Pick each line containing "return" out of the records.

########################################

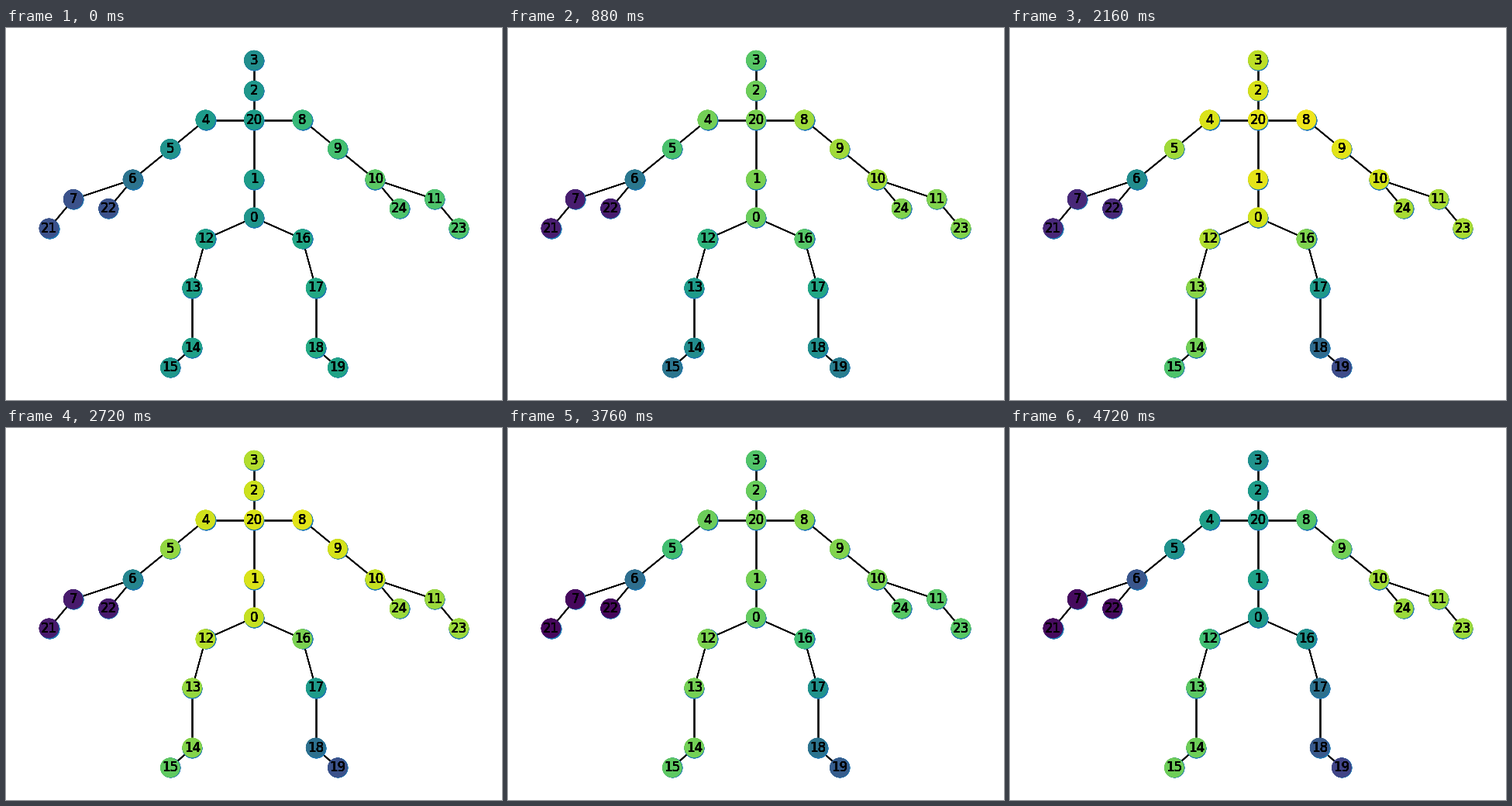
A matplotlib script that plays this animation: 640 px wide and 480 px high, repeating every 4.8 s.

```python
import numpy as np
import matplotlib.pyplot as plt
from matplotlib.animation import FuncAnimation
from matplotlib.collections import LineCollection

W, H, DPI = 640, 480, 100
FRAMES, INTERVAL = 60, 80
PASSES = 8  # stacked layers harden the antialiased edges

# Outlines as (distance from the centre line, y), from root to tip;
# the last arm point is the thumb, which branches off at the wrist.
ARM = [(62.5, 118.5), (108, 156), (156.4, 195.5), (233.2, 221),
       (264.46, 258.5), (187.7, 233)]
LEG = [(62.5, 272.3), (79.7, 335.5), (79.7, 412.6), (108, 438.35)]

# Spine joint: (y, level below the trunk).
SPINE = {3: (41.65, .06), 2: (81, .02), 20: (118.5, 0), 1: (195.5, 0),
         0: (244.5, .03)}

# Activation of the trunk and of the limb tips at the key times (ms).
KEY_TIMES = [0, 880, 1440, 2160, 3200, 3760, 4720]
TRUNK = [.55, .80, .94, .96, .93, .79, .57]

# Each limb: side, outline, root, joints, tip activation, pull of the tip
# on each joint, lift of the joints between trunk and tip.
LIMBS = [
    (-1, ARM, 20, [4, 5, 6, 7, 21, 22],
     [.25, .08, .05, .11, .04, .02, .03], [.02, .12, .56, 1, 1, 1], 0),
    (1, ARM, 20, [8, 9, 10, 11, 23, 24],
     [.72, .81, .75, .87, .83, .74, .85], [.4, .6, .85, 1, 1, 1], .05),
    (-1, LEG, 0, [12, 13, 14, 15],
     [.53, .39, .76, .72, .79, .75, .78], [.45, .7, .85, 1], .03),
    (1, LEG, 0, [16, 17, 18, 19],
     [.58, .42, .27, .23, .27, .29, .20], [.25, .62, .88, 1], .03),
]


def build_skeleton():
    pos = {j: (W / 2, y) for j, (y, _) in SPINE.items()}
    spine = list(SPINE)
    bones = list(zip(spine, spine[1:]))
    for side, outline, root, joints, *_ in LIMBS:
        for j, (dx, y) in zip(joints, outline):
            pos[j] = (W / 2 + side * dx, y)
        chain = [root] + joints[:5]
        bones += zip(chain, chain[1:])
        if outline is ARM:
            bones.append((joints[2], joints[5]))
    return np.array([pos[j] for j in range(len(pos))]), bones


def levels_at(ms):
    level = np.zeros(len(points))
    trunk = np.interp(ms, KEY_TIMES, TRUNK)
    for j, (_, drop) in SPINE.items():
        level[j] = trunk - drop
    for _, _, _, joints, tip, pull, lift in LIMBS:
        end = np.interp(ms, KEY_TIMES, tip)
        for j, p in zip(joints, pull):
            level[j] = trunk + (end - trunk) * p + lift * (p < 1)
    return level


fig = plt.figure(figsize=(W / DPI, H / DPI), dpi=DPI, facecolor="white")
ax = fig.add_axes([0, 0, 1, 1])
ax.set_xlim(0, W)
ax.set_ylim(H, 0)
ax.axis("off")

points, bones = build_skeleton()
segments = [points[[a, b]] for a, b in bones]
layers = []
for _ in range(PASSES):
    ax.add_collection(LineCollection(segments, colors="black",
                                     linewidths=1, zorder=1))
    ax.scatter(*points.T, s=300, c="#1f78b4", zorder=2)
    layers.append(ax.scatter(*points.T, s=300, c=levels_at(0),
                             cmap="viridis", vmin=0, vmax=1, zorder=2))
    for joint, (x, y) in enumerate(points):
        ax.text(x, y, str(joint), fontsize=12, family="DejaVu Sans",
                color="black", ha="center", va="center", zorder=3)


def update(frame):
    level = levels_at(frame * INTERVAL)
    for layer in layers:
        layer.set_array(level)
    return layers


anim = FuncAnimation(fig, update, frames=FRAMES, interval=INTERVAL,
                     repeat=True, repeat_delay=0, blit=False)
plt.show()
```
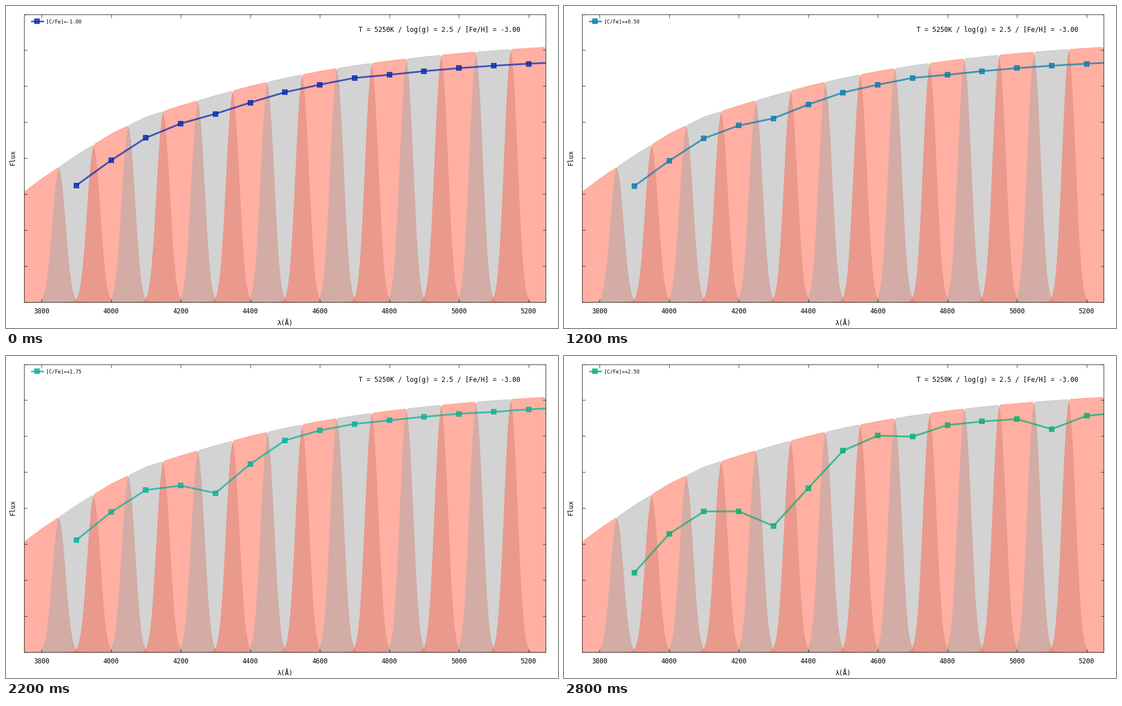
Animation, 980 px wide and 572 px high, one loop 3000 ms. Source, as a matplotlib script:

```python
import colorsys

import matplotlib.pyplot as plt
import numpy as np
from matplotlib.animation import FuncAnimation

W, H, DPI = 980, 572, 100
LEFT, RIGHT, TOP, BOTTOM = 32.4, 958.4, 14.6, 525.6
W_MIN, W_MAX = 3750, 5250
STEPS = 15
PX = 72 / DPI  # points per pixel
BANDS = np.arange(3900, 5301, 100)

plt.rcParams["font.family"] = "DejaVu Sans Mono"


def bell(x, centre, width):
    return np.exp(-0.5 * ((x - centre) / width) ** 2)


def sigmoid(x):
    return 1 / (1 + np.exp(-x))


def continuum(x):
    """Height of the filter tops above the axis, in pixels."""
    return 473.6 - 254.1 * np.exp((3800 - x) / 575.5) + 7 * bell(x, 4070, 90)


def transmission(x, centre):
    """Flat top with steep, soft-footed sides."""
    d = np.maximum(np.abs(x - centre + 1.5) - 45.6, 0)
    return np.exp(-0.693 * (d / 25.4) ** 2.35)


def band_flux(x, step):
    """Height of the stellar curve once the carbon bands have been taken out."""
    base = (438.2 - 231.1 * np.exp((3900 - x) / 476.6) + 5.5 * bell(x, 4120, 60)
            - 5 * bell(x, 4340, 60) + 3 * bell(x, 4680, 50))
    growth = np.exp(0.5 * (step - 14))
    blue = sigmoid((4475 - x) / 35)
    ch = 78 * sigmoid(0.56 * (step - 10)) * bell(x, 4300, 72)
    cn = growth * (50 * blue + 28 * bell(x, 3880, 50))
    c2 = growth ** 2 * (10 * (1 - blue) + 15 * bell(x, 4700, 30) + 24 * bell(x, 5110, 45))
    lift = 9.5 * sigmoid(2 * (step - 10))
    return base + lift - ch - cn - c2


def to_wave(px):
    return W_MIN + (px - LEFT) / (RIGHT - LEFT) * (W_MAX - W_MIN)


def to_px(wave):
    return LEFT + (wave - W_MIN) / (W_MAX - W_MIN) * (RIGHT - LEFT)


fig = plt.figure(figsize=(W / DPI, H / DPI), dpi=DPI, facecolor="white")
ax = fig.add_axes([LEFT / W, 1 - BOTTOM / H, (RIGHT - LEFT) / W, (BOTTOM - TOP) / H])
ax.set_xlim(W_MIN, W_MAX)
ax.set_ylim(0, BOTTOM - TOP)
ax.set_xticks(range(3800, 5201, 200))
ax.set_yticks(np.linspace(0, BOTTOM - TOP, 9))
ax.tick_params(direction="in", top=True, right=True, length=5.5 * PX, width=0.5,
               labelbottom=False, labelleft=False)
for spine in ax.spines.values():
    spine.set_linewidth(0.55)


def label(x, y, text, px=11.6, **kw):
    """Text placed in stage pixels, y downwards."""
    kw = {"ha": "center", "va": "center_baseline", **kw}
    return fig.text(x / W, 1 - y / H, text, fontsize=px * PX, color="black", **kw)


nodes = np.r_[W_MIN, np.arange(3800, 5201, 100), W_MAX]
wave = np.linspace(W_MIN, W_MAX, 1501)
height = np.interp(wave, nodes, continuum(nodes))
for i, centre in enumerate(range(3800, 5201, 100)):
    near = np.abs(wave - centre) <= 135
    x = wave[near]
    ax.fill_between(x, 0, height[near] * transmission(x, centre),
                    color=("tomato", "darkgray")[i % 2], alpha=0.5, lw=0.5)

for tick in range(3800, 5201, 200):
    label(to_px(tick), 541, str(tick))
label(495.5, 562, "λ(Å)")
label(12, 269, "Flux", rotation=90, va="center")
label(913, 41, "T = 5250K / log(g) = 2.5 / [Fe/H] = -3.00", ha="right")
legend = label(71, 27, "", px=8.75, ha="left")

square = dict(marker="s", ms=8 * PX, mew=2 * PX, alpha=0.7, zorder=3)
stroke = dict(lw=3.1 * PX, alpha=0.7, zorder=3)
key_y = BOTTOM - 27
curve, = ax.plot(BANDS, band_flux(BANDS, 0), **{**square, **stroke})
key, = ax.plot(to_wave(np.array([44.5, 66.5])), [key_y] * 2,
               solid_capstyle="butt", **stroke)
key_mark, = ax.plot([to_wave(55.3)], [key_y], ls="none", **square)


def update(step):
    curve.set_ydata(band_flux(BANDS, step))
    colour = colorsys.hsv_to_rgb((228 - 5 * step) / 360, 1, 0.69)
    for artist in (curve, key, key_mark):
        artist.set_color(colour)
    legend.set_text(f"[C/Fe]={-1 + 0.25 * step:+.2f}")
    return curve, key, key_mark, legend


anim = FuncAnimation(fig, update, frames=STEPS, interval=200, repeat=True,
                     repeat_delay=0, blit=False)
plt.show()
```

########################################

> [Your solution]
    return np.array([pos[j] for j in range(len(pos))]), bones
    return level
    return layers
    return np.exp(-0.5 * ((x - centre) / width) ** 2)
    return 1 / (1 + np.exp(-x))
    return 473.6 - 254.1 * np.exp((3800 - x) / 575.5) + 7 * bell(x, 4070, 90)
    return np.exp(-0.693 * (d / 25.4) ** 2.35)
    return base + lift - ch - cn - c2
    return W_MIN + (px - LEFT) / (RIGHT - LEFT) * (W_MAX - W_MIN)
    return LEFT + (wave - W_MIN) / (W_MAX - W_MIN) * (RIGHT - LEFT)
    return fig.text(x / W, 1 - y / H, text, fontsize=px * PX, color="black", **kw)
    return curve, key, key_mark, legend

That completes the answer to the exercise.